C++17 STL Parallel Algorithms - with GCC 9.1 and Intel TBB on Linux and macOS
Posted on May 9, 2019 by Paul
Thanks to Bartlomiej Filipek for the suggestion to try C++17 parallel algorithms with GCC 9 and Intel TBB on Linux.
GCC 9.1 has support for C++17 parallel algorithms by using the Intel TBB library. In this article, I will show you how to build Intel TBB from sources on your machine and how to sort a vector of random numbers in parallel using C++17 std::sort.
At the time of this writing, the latest stable version of Intel TBB is version 2019 Update 8. You can find the latest release of TBB on their GitHubrepo. If a newer version was released, change the version number from the next instructions accordingly.
I have instructions about building GCC 9.1 from source on Linux or macOS on other articles on my website.
Let’s start by downloading Intel TBB:
Next, we are going to duplicate one of the existing build files and change the compiler from generic GCC to GCC 9.1:
At about line 15 you will find these two lines:
change them to:
save and close the file (with nano you need to press CTRL-X and answer Y when asked if you want to save it).
Next, we can build the library:
Once the build is finished, you can install it with the next instructions:
At this point, you should be able to use the C++17 parallel algorithms.
Here is a small C++17 test program, that will fill a vector with 5 millions random doubles, with values from 0 to 1. Next, we sort the vector sequentially and in parallel. Each test is repeated 10 times and the elapsed time, in milliseconds, is printed on the screen:
You can build the code, assuming that you saved the file as t0.cpp, by using one of the next lines:
in the above, t0_opt is optimized for speed, while t0 uses the default compiler settings.
Here is what I see on my machine (macOS MacBook Air 2018):
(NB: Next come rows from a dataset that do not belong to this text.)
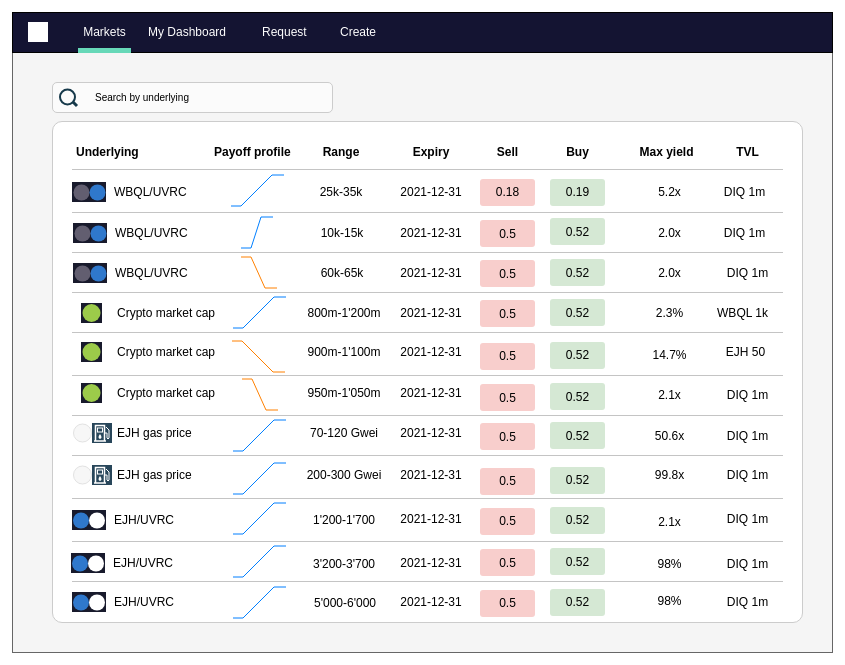
<!DOCTYPE html>
<html lang="en">
<head>
<meta charset="utf-8">
<title>Markets</title>
<style>
:root {
  --navy: #141432; --mint: #67d8b8; --page: #f5f5f5; --rule: #c4c4c4;
  --sell: #f8cecc; --buy: #d5e8d4; --rise: #007fff; --fall: #ff8000;
  --tile: #181a2c; --blue: #2f78cc; --pump: #28465a;
}
* { box-sizing: border-box; }
body { margin: 0; width: 845px; height: 665px; overflow: hidden; background: #fff; padding: 12px; font: 12px/14px "Liberation Sans", Arial, sans-serif; color: #000; }
a { color: inherit; text-decoration: none; }
.sprites { position: absolute; width: 0; height: 0; }
.app { width: 821px; height: 641px; background: var(--page); border: 1px solid #666; }
.nav { display: flex; height: 41px; margin: -1px -1px 0; background: var(--navy); border: 1px solid #000; color: #fff; }
.logo { width: 20px; height: 20px; margin: 9px 30px 0 15px; background: #fff; }
.nav a { padding-top: 12px; white-space: nowrap; }
.nav .active { width: 53px; text-align: center; border-bottom: 5px solid var(--mint); margin-bottom: -1px; }
.dashboard { margin-left: 17px; width: 114px; }
.request { width: 78px; }
.search { display: flex; align-items: center; width: 281px; height: 31px; margin: 29px 0 8px 39px; padding-left: 5px; background: #fbfbfb; border: 1px solid #ccc; border-radius: 5px; font-size: 10px; }
.search svg { width: 22px; height: 22px; margin-right: 15px; }
.card { width: 751px; height: 502px; margin-left: 39px; padding: 12px 19px 0; background: #fff; border: 1px solid #ccc; border-radius: 10px; }
.row { display: grid; grid-template-columns: 142px 84px 92px 82px 71px 69px 115px 41px; align-items: center; width: 711px; height: 40px; border-bottom: 1px solid var(--rule); white-space: nowrap; }
.row:last-child { border: 0; }
.row.tall { height: 43px; }
.row.head { height: 36px; font-weight: bold; }
.row > * { position: relative; top: var(--y, 0); left: var(--x, 0); display: flex; justify-content: center; }
.row > .asset, .row > .start { justify-content: flex-start; align-items: center; }
.row > .start { padding-left: 4px; }
.row > .profile-title { justify-content: flex-start; }
.asset svg { width: 41px; height: 20px; margin-right: 1px; flex: none; }
.asset.wide svg { margin-right: 4px; }
.row > .profile { width: 84px; height: 33px; }
.row > .sell, .row > .buy { justify-self: center; align-items: center; width: 55px; height: 27px; border-radius: 3px; }
.sell { background: var(--sell); --y: 1px; }
.buy { background: var(--buy); }
</style>
</head>
<body>
<svg class="sprites" aria-hidden="true">
  <defs>
    <symbol id="wrapped-stable" viewBox="0 0 41 20">
      <rect width="34" height="20" fill="var(--tile)"/>
      <circle cx="9.5" cy="10.5" r="8" fill="#625e70"/>
      <circle cx="25.5" cy="10.5" r="8" fill="var(--blue)"/>
    </symbol>
    <symbol id="market-cap" viewBox="0 0 41 20">
      <rect x="9" width="21" height="20" fill="var(--tile)"/>
      <circle cx="19.5" cy="10" r="9" fill="#9ccb4a"/>
    </symbol>
    <symbol id="gas-price" viewBox="0 0 41 20">
      <circle cx="10.5" cy="10" r="9" fill="#f7f7f7" stroke="#e2e2e2"/>
      <rect x="20" width="20" height="20" fill="var(--pump)"/>
      <g fill="none" stroke="#fff">
        <path d="M23.5 18V2.5H32.5V18M22 18H34" stroke-width="1.5"/>
        <rect x="25.5" y="5" width="5" height="4"/>
        <path d="M33 10H35V15Q36 17 37 15V7L34 4"/>
      </g>
      <path d="M28 11Q31 15 28 16Q25 15 28 11Z" fill="#fff"/>
    </symbol>
    <symbol id="stable-pair" viewBox="0 0 41 20">
      <rect width="34" height="20" fill="var(--tile)"/>
      <circle cx="9" cy="10.5" r="8" fill="var(--blue)"/>
      <circle cx="25" cy="10.5" r="8" fill="#fff"/>
    </symbol>
    <g id="rise" fill="none" stroke="var(--rise)"><path d="M19 32H29L60 1H72"/></g>
    <g id="rise-steep" fill="none" stroke="var(--rise)"><path d="M27 32H37L47 1H59"/></g>
    <g id="fall" fill="none" stroke="var(--fall)"><path d="M18 1H28L59 32H71"/></g>
    <g id="fall-steep" fill="none" stroke="var(--fall)"><path d="M27 1H37L51 32H63"/></g>
  </defs>
</svg>

<main class="app">
  <nav class="nav">
    <span class="logo"></span>
    <a class="active" href="#">Markets</a>
    <a class="dashboard" href="#">My Dashboard</a>
    <a class="request" href="#">Request</a>
    <a href="#">Create</a>
  </nav>

  <div class="search" role="search">
    <svg viewBox="0 0 22 22" fill="none" stroke="#16394a" stroke-width="2" aria-hidden="true"><circle cx="9.5" cy="10" r="7.5"/><path d="M15 15L19 19" stroke-width="3"/></svg>
    <span>Search by underlying</span>
  </div>

  <section class="card">
    <div class="row head">
      <span class="start">Underlying</span><span class="profile-title">Payoff profile</span><span style="--x:-3px">Range</span><span>Expiry</span><span>Sell</span><span>Buy</span><span style="--x:-3px">Max yield</span><span>TVL</span>
    </div>
    <div class="row tall">
      <span class="asset" style="--y:1px"><svg><use href="#wrapped-stable"/></svg>WBQL/UVRC</span>
      <svg class="profile" style="--x:-2px;--y:-1px"><use href="#rise"/></svg>
      <span style="--x:-3px;--y:1px">25k-35k</span><span style="--y:1px">2021-12-31</span>
      <span class="sell">0.18</span><span class="buy" style="--y:1px">0.19</span>
      <span style="--y:1px">5.2x</span><span style="--x:-3px;--y:1px">DIQ 1m</span>
    </div>
    <div class="row">
      <span class="asset" style="--x:1px"><svg><use href="#wrapped-stable"/></svg>WBQL/UVRC</span>
      <svg class="profile"><use href="#rise-steep"/></svg>
      <span style="--x:-2px">10k-15k</span><span>2021-12-31</span>
      <span class="sell">0.5</span><span class="buy" style="--y:-1px">0.52</span>
      <span>2.0x</span><span style="--x:-3px">DIQ 1m</span>
    </div>
    <div class="row">
      <span class="asset" style="--x:1px"><svg><use href="#wrapped-stable"/></svg>WBQL/UVRC</span>
      <svg class="profile"><use href="#fall-steep"/></svg>
      <span style="--x:-2px">60k-65k</span><span>2021-12-31</span>
      <span class="sell">0.5</span><span class="buy">0.52</span>
      <span>2.0x</span><span>DIQ 1m</span>
    </div>
    <div class="row">
      <span class="asset wide"><svg><use href="#market-cap"/></svg>Crypto market cap</span>
      <svg class="profile"><use href="#rise"/></svg>
      <span>800m-1'200m</span><span>2021-12-31</span>
      <span class="sell">0.5</span><span class="buy">0.52</span>
      <span>2.3%</span><span style="--x:-5px">WBQL 1k</span>
    </div>
    <div class="row tall">
      <span class="asset wide" style="--y:-2px"><svg><use href="#market-cap"/></svg>Crypto market cap</span>
      <svg class="profile" style="--y:2px"><use href="#fall"/></svg>
      <span style="--y:-2px">900m-1'100m</span><span style="--y:-2px">2021-12-31</span>
      <span class="sell" style="--y:2px">0.5</span><span class="buy" style="--y:1px">0.52</span>
      <span style="--y:1px">14.7%</span><span style="--x:-2px;--y:-2px">EJH 50</span>
    </div>
    <div class="row">
      <span class="asset wide" style="--y:-3px"><svg><use href="#market-cap"/></svg>Crypto market cap</span>
      <svg class="profile" style="--x:1px;--y:-1px"><use href="#fall-steep"/></svg>
      <span style="--y:-3px">950m-1'050m</span><span style="--y:-3px">2021-12-31</span>
      <span class="sell" style="--y:2px">0.5</span><span class="buy" style="--y:1px">0.52</span>
      <span style="--y:-1px">2.1x</span><span style="--y:-1px">DIQ 1m</span>
    </div>
    <div class="row">
      <span class="asset wide" style="--y:-3px"><svg><use href="#gas-price"/></svg>EJH gas price</span>
      <svg class="profile"><use href="#rise"/></svg>
      <span style="--y:-3px">70-120 Gwei</span><span style="--y:-3px">2021-12-31</span>
      <span class="sell">0.5</span><span class="buy">0.52</span>
      <span>50.6x</span><span>DIQ 1m</span>
    </div>
    <div class="row tall">
      <span class="asset wide" style="--y:-2px"><svg><use href="#gas-price"/></svg>EJH gas price</span>
      <svg class="profile" style="--y:1px"><use href="#rise"/></svg>
      <span style="--y:-2px">200-300 Gwei</span><span style="--y:-2px">2021-12-31</span>
      <span class="sell" style="--y:4px">0.5</span><span class="buy" style="--y:3px">0.52</span>
      <span style="--y:-2px">99.8x</span><span style="--y:-2px">DIQ 1m</span>
    </div>
    <div class="row tall">
      <span class="asset"><svg><use href="#stable-pair"/></svg>EJH/UVRC</span>
      <svg class="profile" style="--y:-2px"><use href="#rise"/></svg>
      <span>1'200-1'700</span><span style="--y:-1px">2021-12-31</span>
      <span class="sell">0.5</span><span class="buy">0.52</span>
      <span style="--y:2px">2.1x</span><span style="--y:-1px">DIQ 1m</span>
    </div>
    <div class="row">
      <span class="asset" style="--x:-1px;--y:1px"><svg><use href="#stable-pair"/></svg>EJH/UVRC</span>
      <svg class="profile"><use href="#rise"/></svg>
      <span style="--y:2px">3'200-3'700</span><span style="--y:1px">2021-12-31</span>
      <span class="sell">0.5</span><span class="buy">0.52</span>
      <span style="--y:2px">98%</span><span style="--y:2px">DIQ 1m</span>
    </div>
    <div class="row">
      <span class="asset"><svg><use href="#stable-pair"/></svg>EJH/UVRC</span>
      <svg class="profile"><use href="#rise"/></svg>
      <span style="--x:1px;--y:1px">5'000-6'000</span><span>2021-12-31</span>
      <span class="sell">0.5</span><span class="buy">0.52</span>
      <span style="--y:-1px">98%</span><span>DIQ 1m</span>
    </div>
  </section>
</main>
</body>
</html>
I’ve seen similar results on a Linux machine. The parallel, optimized version, is 2 - 2.5x faster than the serial version. For the non optimized version the difference between the parallel and the sequential version is slightly larger.